RECORDS SHOWN:
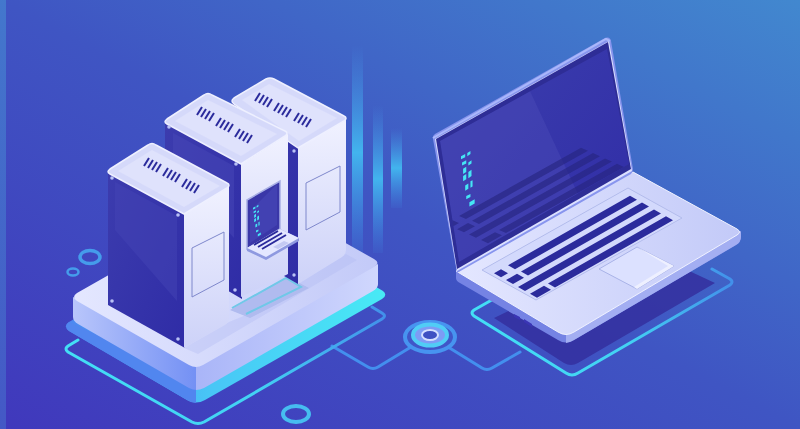
<!DOCTYPE html>
<html lang="en">
<head>
<meta charset="utf-8">
<title>Server and laptop connection</title>
<style>
:root{--navy:#2b2b9c;--indigo:#3a35b4;--deep:#34309f;--white:#eef0ff;--lilac:#d5d9fa;--mist:#b9c1f5;--periwinkle:#7f92f0;--cyan:#45e6f5;--sky:#4aa3f2}
html,body{margin:0;height:100%;overflow:hidden}
body{background:#4053c4}
.canvas{display:block;width:800px;height:429px}
.line{fill:none;stroke-width:3;stroke-linejoin:round;stroke-linecap:round}
.top{fill:var(--lilac);stroke:var(--white);stroke-width:1.5;stroke-linejoin:round}
.panel{fill:none;stroke:#7f88cc;stroke-width:1}
.vent{fill:none;stroke:var(--navy);stroke-width:2}
.ink{fill:var(--navy)}
.code{fill:var(--cyan)}
.bolt{fill:var(--mist)}
</style>
</head>
<body>
<svg class="canvas" viewBox="0 0 800 429" role="img" aria-label="Isometric servers connected to a laptop">
<defs>
<linearGradient id="backdrop" x1="0" y1="1" x2="1" y2="0"><stop offset="0" stop-color="#4038bc"/><stop offset=".5" stop-color="#3f55c3"/><stop offset="1" stop-color="#4288cf"/></linearGradient>
<linearGradient id="edge" x1="0" y1="0" x2="0" y2="1"><stop offset="0" stop-color="#4480cf"/><stop offset="1" stop-color="#4560c8"/></linearGradient>
<linearGradient id="beam" x1="0" y1="0" x2="0" y2="1"><stop offset="0" stop-color="#4598e8" stop-opacity="0"/><stop offset=".5" stop-color="#42b4ee"/><stop offset="1" stop-color="#3f8ee6" stop-opacity=".1"/></linearGradient>
<linearGradient id="side" x1="0" y1="0" x2="0" y2="1"><stop offset="0" stop-color="#f1f2ff"/><stop offset="1" stop-color="#cdd2f8"/></linearGradient>
<linearGradient id="door" x1="0" y1="0" x2="1" y2="1"><stop offset="0" stop-color="#3c3cae"/><stop offset="1" stop-color="#2f2ca6"/></linearGradient>
<linearGradient id="deck" x1="0" y1="0" x2="1" y2="0"><stop offset="0" stop-color="#e4e7ff"/><stop offset="1" stop-color="#c3caf8"/></linearGradient>
<linearGradient id="plinthLeft" x1="0" y1="0" x2="1" y2="0"><stop offset="0" stop-color="#b9c6fb"/><stop offset="1" stop-color="#7390f4"/></linearGradient>
<linearGradient id="plinthRight" x1="0" y1="0" x2="1" y2="0"><stop offset="0" stop-color="#a9b5f8"/><stop offset="1" stop-color="#d0d7fd"/></linearGradient>
<linearGradient id="glow" x1="0" y1="0" x2="1" y2="0"><stop offset="0" stop-color="#4c86f0"/><stop offset=".45" stop-color="#48c6f6"/><stop offset="1" stop-color="#48eaf5"/></linearGradient>
<linearGradient id="trace" x1="0" y1="0" x2="1" y2="0"><stop offset="0" stop-color="#43dff5"/><stop offset=".6" stop-color="#43d2f3"/><stop offset="1" stop-color="#4290ea"/></linearGradient>
<linearGradient id="display" x1="0" y1="0" x2="1" y2="1"><stop offset="0" stop-color="#3c3fae"/><stop offset="1" stop-color="#302ca6"/></linearGradient>
<clipPath id="displayClip"><path d="M440 141 607 49 629 164 459 262Z"/></clipPath>
<g id="ventGroup"><path class="vent" d="M-9 3l5-8M-5 5l5-8M-1 7l5-8M3 9l5-8"/></g>
<g id="keys">
<path d="M0 4h7v7H0zM14 4h122v7H14zM0 16h11v7H0zM15 16h121v7H15zM0 28h136v7H0zM0 40h14v7H0zM18 40h118v7H18z"/>
</g>
<g id="codeLines">
<path d="M0 3l4-2v3l-4 2zM6 0l3-2v3l-3 2zM1 9l4-2v3l-4 2zM2 15l3-2v5l-3 2zM7 9l3-2v3l-3 2zM2 22l3-2v5l-3 2zM7 18l3-2v6l-3 2zM4 31l3-2v5l-3 2zM9 27l2-1v6l-2 1zM5 41l4-2v3l-4 2zM8 47l5-3v4l-5 3z"/>
</g>
</defs>

<rect width="800" height="429" fill="url(#backdrop)"/>
<rect width="6" height="429" fill="url(#edge)" opacity=".8"/>

<g id="beams" fill="url(#beam)">
<rect x="352" y="45" width="11" height="215"/>
<rect x="373" y="105" width="10" height="148"/>
<rect x="391" y="128" width="11" height="80"/>
</g>

<g id="bubbles" fill="none" stroke="#459ceb">
<ellipse cx="90" cy="257" rx="10" ry="6.5" stroke-width="3.5"/>
<ellipse cx="73" cy="272" rx="5.5" ry="3.5" stroke-width="2.5"/>
<ellipse cx="296" cy="414" rx="13" ry="8" stroke="#46bdf0" stroke-width="4"/>
</g>

<g id="connection" class="line">
<path d="M332 346 368 367Q373 370 378 367L411 347M448 347 482 368Q487 371 492 368L520 352" stroke="#438fee"/>
<ellipse cx="430" cy="337" rx="25" ry="15" fill="#4056c8" stroke="#4794f0" stroke-width="4"/>
<ellipse cx="430" cy="335" rx="17" ry="10.5" fill="#7d9cf5" stroke="#50cdf6" stroke-width="4"/>
<ellipse cx="430" cy="335" rx="8" ry="5" fill="#3d50c3" stroke="#d2deff" stroke-width="2"/>
</g>

<g id="plinth">
<path class="line" d="M78 340 68 346Q64 349 68 352L192 422Q198 425 204 422L382 319Q387 316 382 313L372 307" stroke="url(#trace)"/>
<path d="M69 322Q63 326 69 331L187 400Q196 405 205 400L382 299Q388 295 383 291L255 215Z" fill="url(#glow)"/>
<path d="M69 322Q63 326 69 331L187 400Q191 403 196 403V380Z" fill="#5186ef"/>
<path d="M73 297V317Q73 321 78 324L189 388Q193 390 197 390V362Z" fill="url(#plinthLeft)"/>
<path d="M196 362V390Q200 390 204 388L373 291Q378 288 378 284V264Z" fill="url(#plinthRight)"/>
<path d="M77 293Q71 297 77 301L189 365Q196 369 203 365L374 267Q381 263 374 259L264 197Q255 192 246 197Z" fill="url(#deck)"/>
<path d="M184 348 229 322 246 315 289 289 298 284 346 254 357 260 198 354Z" fill="#aeb8ef" opacity=".35"/>
<path d="M230 310 288 277 309 288 250 318Z" fill="#b0bbef"/>
<path d="M232 308 286 278 301 287 246 314" fill="none" stroke="#70c8e8" stroke-width="2"/>
</g>

<g id="serverBack">
<path d="M232 100 298 147V284L232 246Z" fill="url(#door)"/>
<path d="M298 147 346 118V250Q346 254 342 257L298 284Z" fill="url(#side)"/>
<path class="top" d="M234 98 266 79Q270 77 274 79L344 116Q348 118 344 121L298 148 234 104Q230 101 234 98Z"/>
<path d="M242 100 269 84 337 118 299 141Z" fill="#dfe2fc"/>
<use href="#ventGroup" x="264" y="98"/><use href="#ventGroup" x="283" y="108"/><use href="#ventGroup" x="303" y="118"/>
<path class="panel" d="M306 183 340 166V212L306 230Z"/>
<circle class="bolt" cx="294" cy="151" r="1.7"/><circle class="bolt" cx="294" cy="275" r="1.7"/>
</g>

<g id="serverMiddle">
<path d="M165 122 242 164V299L165 254Z" fill="url(#door)"/>
<path d="M173 133 234 166V238L173 170Z" fill="#4b4bb9" opacity=".45"/>
<path d="M241 164 288 134V274L241 297Z" fill="url(#side)"/>
<path class="top" d="M167 119 204 95Q208 92 212 95L285 131Q289 133 285 136L241 164 167 124Q163 122 167 119Z"/>
<path d="M175 121 208 100 277 134 241 156Z" fill="#dfe2fc"/>
<use href="#ventGroup" x="206" y="112"/><use href="#ventGroup" x="225" y="123"/><use href="#ventGroup" x="244" y="134"/>
<circle class="bolt" cx="169" cy="127" r="1.8"/><circle class="bolt" cx="236" cy="164" r="1.8"/><circle class="bolt" cx="235" cy="290" r="1.8"/>
<g id="console">
<path d="M247 200 280 181V229L247 249Z" fill="#3a37a8" stroke="#a8afe5" stroke-width="1.5"/>
<path d="M250 211 277 184V225L250 243Z" fill="#4848ba" opacity=".6"/>
<use class="code" href="#codeLines" transform="translate(253 206) scale(.6)"/>
<path d="M247 248 280 229 299 238V241L266 260 247 251Z" fill="#8e99e0"/>
<path d="M247 248 280 229 299 238 266 257Z" fill="#e4e7ff"/>
<path d="M254 245 278 231M258 247 282 233M262 249 286 235" stroke="var(--navy)" stroke-width="2"/>
<path d="M273 247 284 241 289 243 278 249Z" fill="#c4caf3"/>
</g>
</g>

<g id="serverFront">
<path d="M108 172 185 214V348L108 305Z" fill="url(#door)"/>
<path d="M115 182 177 216V301L115 230Z" fill="#4545b6" opacity=".5"/>
<path d="M184 213 229 185V318Q229 322 225 325L184 348Z" fill="url(#side)"/>
<path class="top" d="M110 169 148 145Q152 142 156 145L227 183Q231 185 227 188L184 214 110 174Q106 172 110 169Z"/>
<path d="M118 171 152 150 220 186 184 207Z" fill="#dfe2fc"/>
<use href="#ventGroup" x="153" y="163"/><use href="#ventGroup" x="172" y="173"/><use href="#ventGroup" x="191" y="184"/>
<path class="panel" d="M192 248 224 232V280L192 297Z"/>
<g class="bolt"><circle cx="112" cy="178" r="1.8"/><circle cx="178" cy="215" r="1.8"/><circle cx="112" cy="301" r="1.8"/><circle cx="178" cy="339" r="1.8"/></g>
</g>

<g id="laptopShadow">
<path d="M494 318 640 248 715 283 578 363Q571 367 564 363Z" fill="var(--deep)" opacity=".85"/>
<path class="line" d="M497 297 474 310Q470 313 474 316L566 373Q572 377 578 373L730 285Q734 282 730 279L712 269" stroke="url(#trace)"/>
</g>

<g id="laptopBase">
<path d="M456 271V278Q456 281 460 283L558 340Q566 345 574 340L736 245Q741 242 741 237V232L633 172Z" fill="#7583e4"/>
<path d="M566 334V343Q571 342 574 340L736 245Q741 242 741 237V231Z" fill="#a3aef2"/>
<path d="M456 271 633 172 737 229Q742 232 737 235L574 332Q566 337 558 332Z" fill="url(#deck)" stroke="#f0f2ff" stroke-width="1"/>
<path d="M482 270 628 188 682 218 536 300Z" fill="#d3d9fc" stroke="#b3bcec" stroke-width="1"/>
<use class="ink" href="#keys" transform="matrix(1 -.57 1 .57 490 271)"/>
<path d="M599 269 637 247 674 266 637 289Z" fill="#dce1ff" stroke="#a9b3e8" stroke-width="1"/>
<path d="M637 247 674 266 637 289 634 287 668 266Z" fill="#eef0ff"/>
<path d="M514 314 520 317V320L514 317ZM524 319 532 324V327L524 322Z" fill="var(--indigo)"/>
</g>

<g id="laptopLid">
<path d="M433 139Q432 136 435 134L605 38Q610 36 611 41L633 169Q633 172 631 174L457 273Z" fill="#8895ee"/>
<path d="M435 139 609 41 632 171 457 271Z" fill="#dce1ff"/>
<path d="M436 139 608 42 631 169 457 269Z" fill="#2e2d96"/>
<path d="M440 141 607 49 629 164 459 262Z" fill="url(#display)"/>
<g clip-path="url(#displayClip)">
<path d="M440 141 530 91 578 194 459 262Z" fill="#5051bb" opacity=".35"/>
<use href="#keys" fill="#272581" opacity=".65" transform="matrix(1 -.56 1 .45 441 222)"/>
</g>
<use class="code" href="#codeLines" transform="translate(461 153) scale(1.05)"/>
<path d="M433 138 606 39 610 41" fill="none" stroke="#aab8fb" stroke-width="2"/>
</g>
</svg>
</body>
</html>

WHAT IS BEING ASKED: Write out every line, unchanged, from the one containing "138 606 39 610" through the closing line of the data.

SOLUTION BELOW:
<path d="M433 138 606 39 610 41" fill="none" stroke="#aab8fb" stroke-width="2"/>
</g>
</svg>
</body>
</html>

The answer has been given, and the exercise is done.